In the entries below, find every line with the string "circle" and copy it.

(Dataset excerpts)
####

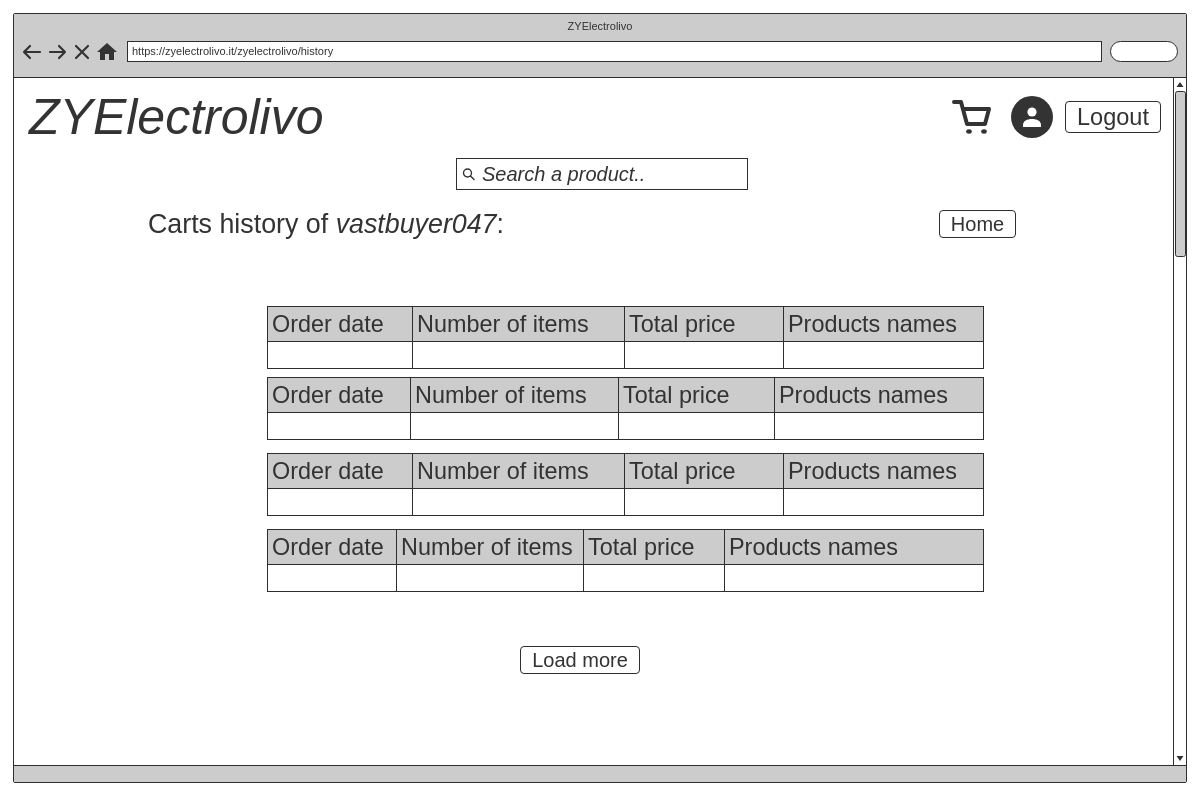
<!DOCTYPE html>
<html lang="en">
<head>
<meta charset="utf-8">
<title>Carts history</title>
<style>
:root { --ink: #333; --line: #2e2e2e; --grey: #ccc; --paper: #fff; }
* { box-sizing: border-box; margin: 0; padding: 0; }
html, body { width: 1200px; height: 796px; overflow: hidden; background: var(--paper); }
body { font-family: "Liberation Sans", Arial, sans-serif; color: var(--ink); padding: 13px; }
a { color: inherit; text-decoration: none; }
svg { display: block; flex: none; }
.window { width: 1174px; height: 770px; border: 1px solid var(--line); border-radius: 2px; display: grid; grid-template-rows: 64px 1fr 17px; overflow: hidden; }
.chrome { background: var(--grey); border-bottom: 1px solid var(--line); }
.window-title { height: 27px; font-size: 11px; line-height: 25px; text-align: center; }
.toolbar { display: flex; height: 21px; padding: 0 8px 0 7px; }
.nav-icons { margin-right: 6px; }
.address { flex: 1; background: var(--paper); border: 1px solid var(--line); padding-left: 4px; font-size: 11px; line-height: 18px; }
.quick-search { width: 68px; margin-left: 8px; background: var(--paper); border: 1px solid var(--line); border-radius: 11px; }
.viewport { display: grid; grid-template-columns: 1159px 13px; min-height: 0; }
.scrollbar { border-left: 1px solid var(--line); }
.status { background: var(--grey); border-top: 1px solid var(--line); }
.page { padding-top: 18px; }
.masthead { display: flex; align-items: center; height: 42px; padding: 0 12px 0 15px; }
.brand { flex: 1; font-size: 50px; font-weight: 400; font-style: italic; line-height: 42px; white-space: nowrap; }
.cart { margin-right: 19px; }
.avatar { margin-right: 12px; }
.button { display: flex; align-items: center; justify-content: center; border: 1px solid var(--line); border-radius: 4px; background: var(--paper); font-size: 20px; white-space: nowrap; }
.logout { width: 96px; height: 32px; font-size: 23.5px; }
.search { display: flex; align-items: center; width: 292px; height: 32px; margin: 20px 0 0 442px; padding-left: 5px; border: 1px solid var(--line); font-size: 20px; font-style: italic; gap: 6px; }
.page-heading { display: flex; justify-content: space-between; align-items: center; height: 28px; margin: 20px 157px 0 134px; }
.page-heading h2 { font-size: 26.8px; font-weight: 400; line-height: 28px; white-space: nowrap; }
.home { width: 77px; height: 28px; }
.orders { display: flex; flex-direction: column; margin: 68px 0 0 253px; width: 716px; }
.order { width: 716px; height: 62px; table-layout: fixed; border-collapse: collapse; border: 1px solid var(--line); margin-bottom: 13px; }
.order.tight { margin-bottom: 8px; }
.order th, .order td { border: 1px solid var(--line); }
.order th { height: 35px; background: var(--grey); padding: 0 0 1px 4px; font-size: 23.4px; font-weight: 400; line-height: 26px; text-align: left; white-space: nowrap; }
.order td { height: 27px; }
.load-more { width: 120px; height: 28px; margin: 41px 0 0 506px; }
</style>
</head>
<body>
<div class="window">
  <header class="chrome">
    <div class="window-title">ZYElectrolivo</div>
    <div class="toolbar">
      <svg class="nav-icons" width="100" height="21" viewBox="0 0 100 21" aria-hidden="true">
        <g fill="none" stroke="var(--ink)" stroke-width="2.2" stroke-linecap="round" stroke-linejoin="round">
          <path d="M19 11H3M9 5L3 11L9 17"/>
          <path d="M29 11H44M38 5L44 11L38 17"/>
          <path d="M55 5L67 17M67 5L55 17"/>
        </g>
        <path fill="var(--ink)" d="M86 2L96 11H93V19H88V13H84V19H79V11H76Z"/>
      </svg>
      <div class="address">https://zyelectrolivo.it/zyelectrolivo/history</div>
      <div class="quick-search"></div>
    </div>
  </header>
  <div class="viewport">
    <main class="page">
      <div class="masthead">
        <h1 class="brand">ZYElectrolivo</h1>
        <svg class="cart" width="40" height="42" viewBox="0 0 40 42" role="img" aria-label="Cart">
          <path d="M2 6H9L15 28H33L37 13H11" fill="none" stroke="var(--ink)" stroke-width="4" stroke-linecap="round" stroke-linejoin="round"/>
          <ellipse cx="17" cy="35.5" rx="2.8" ry="2.2" fill="var(--ink)"/>
          <ellipse cx="32" cy="35.5" rx="2.8" ry="2.2" fill="var(--ink)"/>
        </svg>
        <svg class="avatar" width="42" height="42" viewBox="0 0 42 42" role="img" aria-label="Account">
          <circle cx="21" cy="21" r="21" fill="var(--ink)"/>
          <circle cx="21" cy="16" r="4.6" fill="var(--paper)"/>
          <path d="M12 31V29C12 25 16 23 21 23S30 25 30 29V31Z" fill="var(--paper)"/>
        </svg>
        <a class="button logout" href="#">Logout</a>
      </div>
      <div class="search">
        <svg width="14" height="14" viewBox="0 0 14 14" aria-hidden="true">
          <g fill="none" stroke="var(--ink)" stroke-width="1.4" stroke-linecap="round">
            <circle cx="5.5" cy="6" r="4"/>
            <path d="M8.5 9L12 12.5"/>
          </g>
        </svg>
        <span>Search a product..</span>
      </div>
      <div class="page-heading">
        <h2>Carts history of <em>vastbuyer047</em>:</h2>
        <a class="button home" href="#">Home</a>
      </div>
      <section class="orders">
        <table class="order tight">
          <colgroup><col style="width:145px"><col style="width:212px"><col style="width:159px"><col style="width:200px"></colgroup>
          <thead><tr><th>Order date</th><th>Number of items</th><th>Total price</th><th>Products names</th></tr></thead>
          <tbody><tr><td></td><td></td><td></td><td></td></tr></tbody>
        </table>
        <table class="order">
          <colgroup><col style="width:143px"><col style="width:208px"><col style="width:156px"><col style="width:209px"></colgroup>
          <thead><tr><th>Order date</th><th>Number of items</th><th>Total price</th><th>Products names</th></tr></thead>
          <tbody><tr><td></td><td></td><td></td><td></td></tr></tbody>
        </table>
        <table class="order">
          <colgroup><col style="width:145px"><col style="width:212px"><col style="width:159px"><col style="width:200px"></colgroup>
          <thead><tr><th>Order date</th><th>Number of items</th><th>Total price</th><th>Products names</th></tr></thead>
          <tbody><tr><td></td><td></td><td></td><td></td></tr></tbody>
        </table>
        <table class="order">
          <colgroup><col style="width:129px"><col style="width:187px"><col style="width:141px"><col style="width:259px"></colgroup>
          <thead><tr><th>Order date</th><th>Number of items</th><th>Total price</th><th>Products names</th></tr></thead>
          <tbody><tr><td></td><td></td><td></td><td></td></tr></tbody>
        </table>
      </section>
      <a class="button load-more" href="#">Load more</a>
    </main>
    <div class="scrollbar">
      <svg width="12" height="687" viewBox="0 0 12 687" aria-hidden="true">
        <path d="M6 4L9.5 9H2.5ZM6 683L9.5 678H2.5Z" fill="var(--ink)"/>
        <rect x="1.5" y="13.5" width="10" height="165" rx="2" fill="var(--grey)" stroke="var(--line)"/>
      </svg>
    </div>
  </div>
  <footer class="status"></footer>
</div>
</body>
</html>
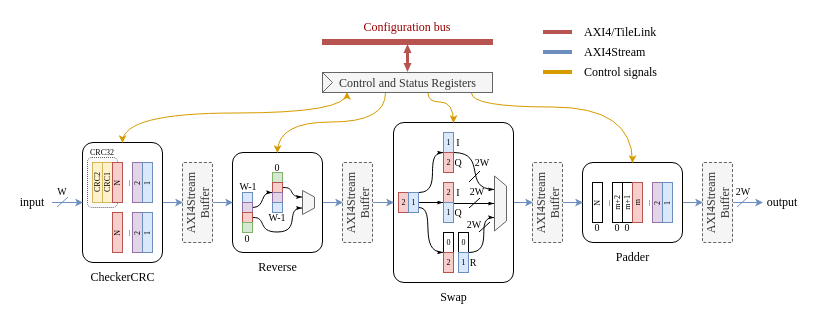
<!DOCTYPE html>
<html lang="en">
<head>
<meta charset="utf-8">
<title>Stream processing pipeline</title>
<style>
:root {
  --ink: #000; --grey: #666; --panel: #f5f5f5;
  --bus: #b85450; --bus-text: #990000; --stream: #6c8ebf; --control: #d79b00;
  --red: #f8cecc; --red-line: #b85450;
  --blue: #dae8fc; --blue-line: #6c8ebf;
  --purple: #e1d5e7; --purple-line: #9673a6;
  --green: #d5e8d4; --green-line: #82b366;
  --yellow: #fff2cc; --yellow-line: #d6b656;
}
* { box-sizing: border-box; }
body { margin: 0; overflow: hidden; background: #fff; }
.diagram { position: relative; width: 814px; height: 324px; overflow: hidden; background: #fff; color: var(--ink); font: 12px/1 "Liberation Serif", "Noto Serif", serif; }
.node, .label, .register, .wires { position: absolute; }
.node, .register { left: var(--x); top: var(--y); }
.label { left: var(--x); top: var(--y); transform: translate(-50%, -50%); white-space: nowrap; }
.small { font-size: 10px; }
.tiny { font-size: 8px; }
.bus-name { color: var(--bus-text); }
.wires { left: 0; top: 0; }

.module { width: var(--w); height: var(--h); border: 1px solid var(--ink); border-radius: 11px; background: #fff; }
.module h2 { position: absolute; left: 50%; top: calc(100% + 9px); margin: 0; transform: translateX(-50%); font: inherit; white-space: nowrap; }
.buffer { width: 31px; height: 81px; display: flex; align-items: center; justify-content: center; border: 1px dashed var(--grey); border-radius: 2px; background: var(--panel); color: #333; }
.buffer span { writing-mode: vertical-rl; transform: rotate(180deg); text-align: center; line-height: 14px; white-space: nowrap; }
.status { width: 171px; height: 21px; display: flex; align-items: center; justify-content: center; border: 1px solid var(--grey); background: var(--panel); color: #333; }
.checksum { width: 31px; height: 51px; border: 1px dotted var(--grey); border-radius: 5px; background: #fafafa; }

.register { display: flex; }
.register.stacked { flex-direction: column; }
.cell { flex: none; width: 11px; height: var(--size, 41px); margin-right: -1px; display: flex; align-items: center; justify-content: center; border: 1px solid var(--line, var(--ink)); background: var(--fill, #fff); font-size: 8px; }
.stacked .cell { margin: 0 0 -1px; }
.bit { --size: 11px; }
.half { --size: 21px; }
.turn span { writing-mode: vertical-rl; transform: rotate(180deg); white-space: nowrap; }
.gap { border-color: transparent; background: none; }
.red { --fill: var(--red); --line: var(--red-line); }
.blue { --fill: var(--blue); --line: var(--blue-line); }
.purple { --fill: var(--purple); --line: var(--purple-line); }
.green { --fill: var(--green); --line: var(--green-line); }
.yellow { --fill: var(--yellow); --line: var(--yellow-line); }

.legend { position: absolute; left: 543px; top: 22px; margin: 0; padding: 0; list-style: none; }
.legend li { display: flex; align-items: center; gap: 12px; height: 20px; }
.legend li::before { content: ""; width: 29px; height: 4px; background: var(--key); }
</style>
</head>
<body>
<main class="diagram">
  <span class="label bus-name" style="--x:407px;--y:27px">Configuration bus</span>
  <div class="node status" style="--x:322px;--y:72px">Control and Status Registers</div>

  <ul class="legend">
    <li style="--key:var(--bus)">AXI4/TileLink</li>
    <li style="--key:var(--stream)">AXI4Stream</li>
    <li style="--key:var(--control)">Control signals</li>
  </ul>

  <span class="label" style="--x:32px;--y:202px">input</span>
  <span class="label small" style="--x:62px;--y:192px">W</span>

  <section class="node module" style="--x:82px;--y:142px;--w:81px;--h:121px"><h2>CheckerCRC</h2></section>
  <div class="node checksum" style="--x:87px;--y:157px"></div>
  <span class="label tiny" style="--x:102px;--y:153px">CRC32</span>
  <div class="register turn" style="--x:92px;--y:162px">
    <div class="cell yellow"><span>CRC2</span></div>
    <div class="cell yellow"><span>CRC1</span></div>
    <div class="cell red"><span>N</span></div>
    <div class="cell gap"><span>...</span></div>
    <div class="cell purple"><span>2</span></div>
    <div class="cell blue"><span>1</span></div>
  </div>
  <div class="register turn" style="--x:112px;--y:212px">
    <div class="cell red"><span>N</span></div>
    <div class="cell gap"><span>...</span></div>
    <div class="cell purple"><span>2</span></div>
    <div class="cell blue"><span>1</span></div>
  </div>

  <div class="node buffer" style="--x:182px;--y:162px"><span>AXI4Stream<br>Buffer</span></div>

  <section class="node module" style="--x:232px;--y:152px;--w:91px;--h:101px"><h2>Reverse</h2></section>
  <div class="register stacked" style="--x:242px;--y:192px">
    <div class="cell bit blue"></div><div class="cell bit purple"></div><div class="cell bit red"></div><div class="cell bit green"></div>
  </div>
  <div class="register stacked" style="--x:272px;--y:172px">
    <div class="cell bit green"></div><div class="cell bit red"></div><div class="cell bit purple"></div><div class="cell bit blue"></div>
  </div>
  <span class="label small" style="--x:248px;--y:187px">W-1</span>
  <span class="label small" style="--x:247px;--y:239px">0</span>
  <span class="label small" style="--x:277px;--y:168px">0</span>
  <span class="label small" style="--x:277px;--y:218px">W-1</span>

  <div class="node buffer" style="--x:342px;--y:162px"><span>AXI4Stream<br>Buffer</span></div>

  <section class="node module" style="--x:393px;--y:122px;--w:121px;--h:161px"><h2>Swap</h2></section>
  <div class="register" style="--x:398px;--y:192px">
    <div class="cell half red">2</div><div class="cell half blue">1</div>
  </div>
  <div class="register stacked" style="--x:443px;--y:132px">
    <div class="cell half blue">1</div><div class="cell half red">2</div>
  </div>
  <div class="register stacked" style="--x:443px;--y:182px">
    <div class="cell half red">2</div><div class="cell half blue">1</div>
  </div>
  <div class="register stacked" style="--x:443px;--y:232px">
    <div class="cell half">0</div><div class="cell half red">2</div>
  </div>
  <div class="register stacked" style="--x:458px;--y:232px">
    <div class="cell half">0</div><div class="cell half blue">1</div>
  </div>
  <span class="label small" style="--x:458px;--y:143px">I</span>
  <span class="label small" style="--x:458px;--y:163px">Q</span>
  <span class="label small" style="--x:458px;--y:193px">I</span>
  <span class="label small" style="--x:458px;--y:213px">Q</span>
  <span class="label small" style="--x:473px;--y:263px">R</span>
  <span class="label small" style="--x:482px;--y:163px">2W</span>
  <span class="label small" style="--x:477px;--y:192px">2W</span>
  <span class="label small" style="--x:474px;--y:225px">2W</span>

  <div class="node buffer" style="--x:532px;--y:162px"><span>AXI4Stream<br>Buffer</span></div>

  <section class="node module" style="--x:582px;--y:162px;--w:101px;--h:81px"><h2>Padder</h2></section>
  <div class="register turn" style="--x:592px;--y:182px">
    <div class="cell"><span>N</span></div>
    <div class="cell gap"><span>...</span></div>
    <div class="cell"><span>m+2</span></div>
    <div class="cell"><span>m+1</span></div>
    <div class="cell red"><span>m</span></div>
    <div class="cell gap"><span>...</span></div>
    <div class="cell purple"><span>2</span></div>
    <div class="cell blue"><span>1</span></div>
  </div>
  <span class="label small" style="--x:597px;--y:228px">0</span>
  <span class="label small" style="--x:617px;--y:228px">0</span>
  <span class="label small" style="--x:627px;--y:228px">0</span>

  <div class="node buffer" style="--x:702px;--y:162px"><span>AXI4Stream<br>Buffer</span></div>
  <span class="label small" style="--x:743px;--y:192px">2W</span>
  <span class="label" style="--x:782px;--y:202px">output</span>

  <svg class="wires" width="814" height="324" viewBox="0 0 814 324" fill="none" aria-hidden="true">
    <defs>
      <marker id="stream-tip" markerUnits="userSpaceOnUse" markerWidth="8" markerHeight="8" refX="7" refY="4" orient="auto"><path d="M0 0L8 4L0 8L2 4Z" fill="var(--stream)"/></marker>
      <marker id="control-tip" markerUnits="userSpaceOnUse" markerWidth="8" markerHeight="8" refX="7" refY="4" orient="auto-start-reverse"><path d="M0 0L8 4L0 8L2 4Z" fill="var(--control)"/></marker>
      <marker id="wire-tip" markerUnits="userSpaceOnUse" markerWidth="6" markerHeight="4" refX="6" refY="2" orient="auto"><path d="M0 0L6 2L0 4L1 2Z" fill="var(--ink)"/></marker>
    </defs>

    <g class="configuration-bus">
      <rect x="322" y="39" width="171" height="6" fill="var(--bus)"/>
      <path d="M407.5 50V66" stroke="var(--bus)" stroke-width="3"/>
      <path d="M407.5 44L411.5 53H403.5ZM407.5 72L411.5 63H403.5Z" fill="var(--bus)"/>
      <path d="M322.5 72.5L332.5 82.5L322.5 92.5" stroke="var(--grey)"/>
    </g>

    <g class="control-signals" stroke="var(--control)" marker-end="url(#control-tip)">
      <path d="M347 93Q347 113 235 113Q122.5 113 122.5 142" marker-start="url(#control-tip)" marker-end="url(#control-tip)"/>
      <path d="M385.5 93Q385.5 122 331 122Q277.5 122 277.5 152" marker-end="url(#control-tip)"/>
      <path d="M428 93Q428 102 440 102Q453.5 102 453.5 122" marker-end="url(#control-tip)"/>
      <path d="M471.5 93Q471.5 107 552 107Q632.5 107 632.5 162" marker-end="url(#control-tip)"/>
    </g>

    <g class="streams" stroke="var(--stream)">
      <path d="M52 202.5H82" marker-end="url(#stream-tip)"/>
      <path d="M163 202.5H182" marker-end="url(#stream-tip)"/>
      <path d="M213 202.5H232" marker-end="url(#stream-tip)"/>
      <path d="M323 202.5H342" marker-end="url(#stream-tip)"/>
      <path d="M373 202.5H393" marker-end="url(#stream-tip)"/>
      <path d="M514 202.5H532" marker-end="url(#stream-tip)"/>
      <path d="M563 202.5H582" marker-end="url(#stream-tip)"/>
      <path d="M683 202.5H702" marker-end="url(#stream-tip)"/>
      <path d="M733 202.5H762" marker-end="url(#stream-tip)"/>
      <path d="M57 207L68 197M737 207L748 197"/>
    </g>

    <g class="multiplexers" fill="var(--panel)" stroke="var(--grey)">
      <polygon points="302.5,190.5 314.5,197 314.5,208 302.5,214.5"/>
      <polygon points="494.5,176 506.5,186 506.5,221 494.5,231"/>
    </g>

    <g class="inner-wires" stroke="var(--ink)">
      <path d="M253 207.5C266 207 259 192 272 192.5" marker-end="url(#wire-tip)"/>
      <path d="M283 187.5C296 187 287 197 302 197" marker-end="url(#wire-tip)"/>
      <path d="M253 217.5C267 217 257 232 277 232C302 232 284 208 302 208" marker-end="url(#wire-tip)"/>
      <path d="M419 192.5C444 192 422 153 443 152.5" marker-end="url(#wire-tip)"/>
      <path d="M419 202.5H443" marker-end="url(#wire-tip)"/>
      <path d="M419 207.5C437 208 417 252 443 252.5" marker-end="url(#wire-tip)"/>
      <path d="M454 152.5C488 153 462 189 494 189.5" marker-end="url(#wire-tip)"/>
      <path d="M454 203.5H494" marker-end="url(#wire-tip)"/>
      <path d="M469 252.5C496 252 473 217 494 217.5" marker-end="url(#wire-tip)"/>
      <path d="M469 182L480 171M469 208L480 198M479 232L490 222"/>
    </g>
  </svg>
</main>
</body>
</html>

####

## EXPECTED OUTPUT:
          <circle cx="21" cy="21" r="21" fill="var(--ink)"/>
          <circle cx="21" cy="16" r="4.6" fill="var(--paper)"/>
            <circle cx="5.5" cy="6" r="4"/>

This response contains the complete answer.